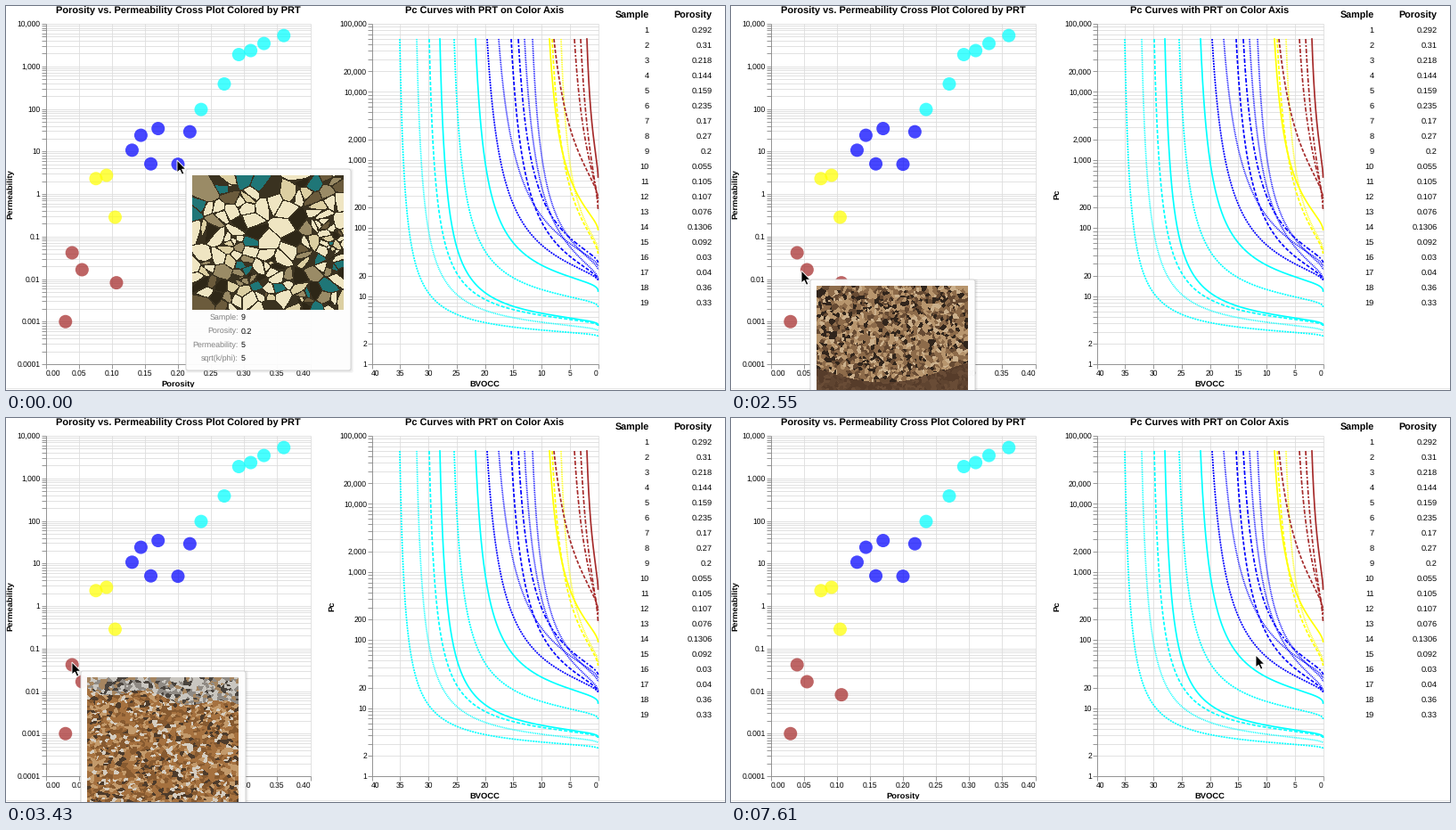
These frames come from a looping animation (807 px wide and 431 px high, 8000 ms). A matplotlib script:

```python
import numpy as np
import matplotlib.pyplot as plt
from matplotlib.animation import FuncAnimation
from matplotlib.collections import LineCollection
from matplotlib.colors import to_rgb
from matplotlib.patches import FancyBboxPatch, Polygon, Rectangle

W, H, DPI = 807, 431, 64  # a power of two keeps the pixel size exact
PX = 72 / DPI  # points per pixel
LOOP, STEP = 8000, 50
TOP, BOTTOM = 20, 402
CYAN, BLUE, YELLOW, BROWN = "cyan", "blue", "yellow", "brown"

plt.rcParams.update({"font.family": "Liberation Sans", "text.hinting": "none"})
fig = plt.figure(figsize=(W / DPI, H / DPI), dpi=DPI, facecolor="white")
ax = fig.add_axes([0, 0, 1, 1])
ax.set(xlim=(0, W), ylim=(H, 0))
ax.axis("off")


def label(x, y, s, size=8.5, ha="center", **kw):
    """Text whose capitals are centred on y; size in pixels."""
    return ax.text(x, y + 0.36 * size, s, fontsize=size * PX, ha=ha, va="baseline", **kw)


def segments(lines, color, z, width=0.85):
    ax.add_collection(LineCollection(lines, colors=color, linewidths=width * PX, zorder=z),
                      autolim=False)


def frame(left, right, xs, ys):
    """Grid, ticks and axis lines of one chart."""
    segments([[(x, TOP), (x, BOTTOM)] for x in xs] + [[(left, y), (right, y)] for y in ys],
             "#dddddd", 1)
    segments([[(x, BOTTOM), (x, BOTTOM + 4.5)] for x in xs]
             + [[(left - 4.5, y), (left, y)] for y in ys]
             + [[(left, TOP), (left, BOTTOM)], [(left, BOTTOM), (right, BOTTOM)]],
             "#888888", 2)


def log_ticks(low, high):
    return [m * 10.0**e for e in range(low, high) for m in range(1, 10)] + [10.0**high]


# ---- cross plot -------------------------------------------------------------
POROSITY = [0.292, 0.31, 0.218, 0.144, 0.159, 0.235, 0.17, 0.27, 0.2, 0.055,
            0.105, 0.107, 0.076, 0.1306, 0.092, 0.03, 0.04, 0.36, 0.33]
PERMEABILITY = [1893, 2350, 29, 24, 5.1, 97, 34.5, 386, 5, 0.0166,
                0.285, 0.0082, 2.3, 10.7, 2.75, 0.001, 0.0415, 5300, 3450]


def por_x(v):
    return 44.5 + np.asarray(v) * 742.5


def perm_y(v):
    return TOP + (4 - np.log10(v)) * (BOTTOM - TOP) / 8


def rock_color(k):
    return BROWN if k < 0.1 else YELLOW if k < 4 else BLUE if k < 60 else CYAN


frame(44.5, 341.5, por_x(np.arange(9) * 0.05), perm_y(log_ticks(-4, 4)))
for i in range(9):
    label({0: 53, 8: 333.5}.get(i, por_x(i * 0.05)), 411.5, f"{i * 0.05:.2f}")
for e in range(-4, 5):
    label(38.5, perm_y(10.0**e), f"{10**e:,}" if e >= 0 else f"{10.0**e:.{-e}f}", ha="right")
label(193, 5, "Porosity vs. Permeability Cross Plot Colored by PRT", 11.05, weight="bold")
label(193, 424, "Porosity", 9.35, weight="bold")
ax.text(5, 211, "Permeability", fontsize=9.35 * PX, weight="bold", rotation=90,
        ha="center", va="center")

dots_x, dots_y = por_x(POROSITY), perm_y(PERMEABILITY)
ax.scatter(dots_x, dots_y, s=(15 * PX) ** 2, c=[rock_color(k) for k in PERMEABILITY],
           alpha=0.72, linewidths=0, zorder=4)

# ---- Pc curves --------------------------------------------------------------
LEFT, RIGHT = 410.5, 664.5


def pc_y(v):
    return TOP + (5 - np.log10(v)) * (BOTTOM - TOP) / 5


def bv_x(v):
    return RIGHT - np.asarray(v) * (RIGHT - LEFT) / 40


frame(LEFT, RIGHT, bv_x(np.arange(0, 41, 5)), pc_y(log_ticks(0, 5)))
for v in range(0, 41, 5):
    label({40: 415, 0: 662.5}.get(v, bv_x(v)), 411.5, str(v))
for e in range(6):
    label(405, pc_y(10**e), f"{10**e:,}", ha="right")
    if e < 5:
        label(405, pc_y(2 * 10**e), f"{2 * 10**e:,}", ha="right")
label(537, 5, "Pc Curves with PRT on Color Axis", 11.05, weight="bold")
label(537, 424, "BVOCC", 9.35, weight="bold")
ax.text(366, 211, "Pc", fontsize=9.35 * PX, weight="bold", rotation=90, ha="center", va="center")

SOLID, DOT, FAINT, DASH, DASHDOT = None, (2, 1), (1, 1), (4, 2), (5, 2, 2, 2)
# colour, dash, start x, a point on the bend, end y
CURVES = [
    (CYAN, DOT, 442, 463, 300, 371), (CYAN, FAINT, 461, 494, 310, 365),
    (CYAN, DASH, 475, 506, 300, 359), (CYAN, SOLID, 487, 518, 300, 358),
    (CYAN, DOT, 503, 541, 280, 338), (CYAN, SOLID, 527, 565, 260, 320),
    (BLUE, DOT, 540, 578, 240, 308), (BLUE, FAINT, 553, 597, 230, 292),
    (BLUE, DASH, 567, 600, 240, 307), (BLUE, DASHDOT, 575, 609, 230, 288),
    (BLUE, FAINT, 582, 614, 240, 306), (BLUE, FAINT, 591, 620, 240, 296),
    (YELLOW, SOLID, 610, 632, 190, 251), (YELLOW, DASH, 613, 632, 200, 278),
    (YELLOW, FAINT, 623, 637, 200, 274),
    (BROWN, DASH, 615, 641, 160, 216), (BROWN, DASHDOT, 638, 652, 160, 222),
    (BROWN, DASHDOT, 645, 654, 150, 230), (BROWN, SOLID, 652, 657.5, 130, 192),
]
PC_START = 37


def pc_curve(x0, xm, ym, y_end, tail):
    """Hyperbola from (x0, PC_START) through (xm, ym) that drops to y_end at zero volume."""
    um = (xm - x0) / (RIGHT - x0)
    vm = (y_end - ym) / (y_end - PC_START) / (1 - um) ** tail
    k = um / (1 / vm - 1)
    u = np.concatenate([np.linspace(0, 1, 160) ** 2.5, 1 - np.linspace(0.1, 0, 40) ** 2])
    u.sort()
    v = (1 - u) ** tail / (1 + u / k)
    return x0 + u * (RIGHT - x0), y_end - v * (y_end - PC_START)


for color, dash, x0, xm, ym, y_end in CURVES:
    width = 1.7
    # dash lengths are in pixels; matplotlib scales them by the width in points
    style = "-" if dash is None else (0, [d / width for d in dash])
    ax.plot(*pc_curve(x0, xm, ym, y_end, 0.4 if color == CYAN else 0.6), color=color,
            lw=width * PX, ls=style, dash_capstyle="butt", zorder=3)

# ---- table and page edge ----------------------------------------------------
label(721.5, 9.5, "Sample", 10.8, "right", weight="bold")
label(792.5, 9.5, "Porosity", 10.8, "right", weight="bold")
for i, phi in enumerate(POROSITY):
    label(721.5, 27 + 17 * i, str(i + 1), 9.3, "right")
    label(792.5, 27 + 17 * i, f"{phi:g}", 9.3, "right")
ax.add_patch(Rectangle((0, 428), W, 3, fc="white", zorder=5))
segments([[(0, 428.5), (W, 428.5)]], "#e2e2e2", 6)

# ---- rock thin sections -----------------------------------------------------
IMG_W = 170


def cells(height, count, stretch, seed):
    """Nearest-seed cell number of each pixel and its distance to the cell edge."""
    rng = np.random.default_rng(seed)
    y, x = np.mgrid[:height, :IMG_W].astype("float32")
    best = np.full(x.shape, 1e9, "float32")
    second, ids = best.copy(), np.zeros(x.shape, int)
    for i, (cx, cy) in enumerate(rng.random((count, 2)) * (IMG_W, height)):
        d = (x - cx) ** 2 + ((y - cy) * stretch) ** 2
        second = np.minimum(second, np.maximum(best, d))
        ids[d < best] = i
        best = np.minimum(best, d)
    return ids, np.sqrt(second) - np.sqrt(best)


def paint(ids, colors, weights, seed=1):
    rng = np.random.default_rng(seed)
    p = np.array(weights) / sum(weights)
    palette = np.array([to_rgb(c) for c in colors])
    return palette[rng.choice(len(colors), ids.max() + 1, p=p)][ids]


def sandstone():
    ids, gap = cells(151, 170, 1.1, 4)
    img = paint(ids, ["#efe5c2", "#dccfa2", "#9a8b66", "#2e2717", "#1f7677", "#6b5b3c"],
                [42, 14, 14, 12, 11, 7])
    img[gap < 1.3] = to_rgb("#3a3220")
    return img


def shale():
    ids, _ = cells(120, 1800, 2.6, 5)
    img = paint(ids, ["#6b4521", "#543418", "#7d5730", "#3b2612", "#d6cbb8"],
                [36, 30, 20, 11, 3])
    img[109:119, 150:] = to_rgb("#e6de86")
    return img


def speckled():
    ids, _ = cells(151, 2200, 1, 6)
    img = paint(ids, ["#b7956d", "#8d6b4a", "#31251c", "#664a33", "#cbb08c"], [24, 26, 18, 20, 12])
    base = paint(ids, ["#5f4430", "#563c2a", "#694c36"], [1, 1, 1])
    y, x = np.mgrid[:151, :IMG_W]
    return np.where((y > 92 + 16 * np.sin(np.pi * x / 150))[..., None], base, img)


def rusty():
    ids, _ = cells(151, 2200, 1.3, 7)
    img = paint(ids, ["#a5713f", "#875a30", "#c39a6b", "#d5cdc0", "#4d3b2b"], [32, 24, 20, 13, 11])
    gray = paint(ids, ["#c9c6c0", "#8f8a84", "#a58560", "#4a443e"], [32, 28, 22, 18])
    y, x = np.mgrid[:151, :IMG_W]
    return np.where((y < 12 + 0.12 * x + 5 * np.sin(x / 14))[..., None], gray, img)


SECTIONS = {9: sandstone(), 10: speckled(), 16: shale(), 17: rusty()}

# ---- tooltip ----------------------------------------------------------------
TIP_W, PAD, ROWS_H = 185, 7, 68


def card(z, **kw):
    return ax.add_patch(FancyBboxPatch((0, 0), 1, 1, boxstyle="round,pad=0,rounding_size=2.5",
                                       zorder=z, **kw))


shadows = [card(10, fc=(0, 0, 0, 0.035), ec="none") for _ in range(3)]
panel = card(11, fc=(1, 1, 1, 0.96), ec="#d0d0d0", lw=0.85 * PX)
photo = ax.imshow(SECTIONS[9], aspect="auto", interpolation="nearest", zorder=12)
ax.set(xlim=(0, W), ylim=(H, 0))
keys = [label(0, 0, s + ":", 8.9, "right", color="#808080", zorder=12)
        for s in ("Sample", "Porosity", "Permeability", "sqrt(k/phi)")]
values = [label(0, 0, "", 8.9, "left", zorder=12) for _ in keys]
scale_note = label(0, 0, "500 µm", 5.4, zorder=13)
tooltip = [*shadows, panel, photo, *keys, *values]


def show_tooltip(sample, x, y):
    img = SECTIONS[sample]
    img_h = img.shape[0]
    height = PAD + img_h + ROWS_H
    left = x + 10
    top = y - 10 - height if sample == 16 else y + 10
    for grow, shadow in enumerate(shadows):
        shadow.set_bounds(left + 1 - grow, top + 1 - grow, TIP_W + 2 * grow, height + 2 * grow)
    panel.set_bounds(left, top, TIP_W, height)
    ix, iy = left + PAD, top + PAD
    photo.set_data(img)
    photo.set_extent((ix, ix + IMG_W, iy + img_h, iy))
    phi, k = POROSITY[sample - 1], PERMEABILITY[sample - 1]
    facts = (sample, phi, k, round((k / phi) ** 0.5, 2))
    for row, (key, value, fact) in enumerate(zip(keys, values, facts)):
        base = iy + img_h + 8 + 15.4 * row + 3.2
        key.set_position((ix + 52, base))
        value.set_position((ix + 55, base))
        value.set_text(f"{fact:g}")
    scale_note.set_position((ix + 160, iy + 116))


# ---- pointer ----------------------------------------------------------------
ARROW = np.array([(0, 0), (0, 14), (3.2, 11.1), (5.6, 16.2), (7.9, 15.2), (5.6, 10.2), (9.9, 10.2)])
pointer = ax.add_patch(Polygon(ARROW, fc="black", ec="white", lw=0.9 * PX, zorder=20))

# time in ms, pointer position held until the next entry
PATH = np.array([
    (0, 192, 173), (450, 180, 195), (600, 142, 245), (750, 101, 306), (900, 72, 340),
    (1050, 66, 351), (1200, 64, 354), (1650, 66, 341), (1800, 67, 328), (1950, 69, 316),
    (2100, 72, 308), (2250, 76, 303), (2400, 79, 299), (2550, 79, 297), (2700, 83, 293),
    (2850, 81, 287), (2980, 81, 283), (3130, 79, 277), (3280, 77, 276), (3430, 74, 274),
    (4030, 90, 275), (4180, 130, 272), (4330, 190, 269), (4480, 272, 266), (4620, 375, 263),
    (4770, 478, 262), (4920, 550, 262), (5070, 589, 263), (5220, 597, 264), (5510, 594, 266),
    (5660, 588, 269), (5810, 583, 269), (5960, 584, 268), (6110, 587, 266), (6410, 586, 266),
    (6710, 588, 266), (6860, 590, 267), (7460, 590, 268), (7610, 589, 266),
])


def update(i):
    now = i * STEP + STEP - 5
    _, x, y = PATH[np.searchsorted(PATH[:, 0], now, side="right") - 1]
    pointer.set_xy(ARROW + (x, y))
    distance = np.hypot(dots_x - x, dots_y - y)
    sample = int(distance.argmin()) + 1
    hit = bool(distance.min() < 7.5) and sample in SECTIONS
    if hit:
        show_tooltip(sample, x, y)
    for artist in tooltip:
        artist.set_visible(hit)
    scale_note.set_visible(hit and sample == 16)
    return [*tooltip, scale_note, pointer]


anim = FuncAnimation(fig, update, frames=LOOP // STEP, interval=STEP, repeat=True,
                     repeat_delay=0, blit=False)
plt.show()
```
§ §
▶ _What this task involves_: Count the lines above with the string "stretch"; report only that figure.

▶ _Answer section_: 2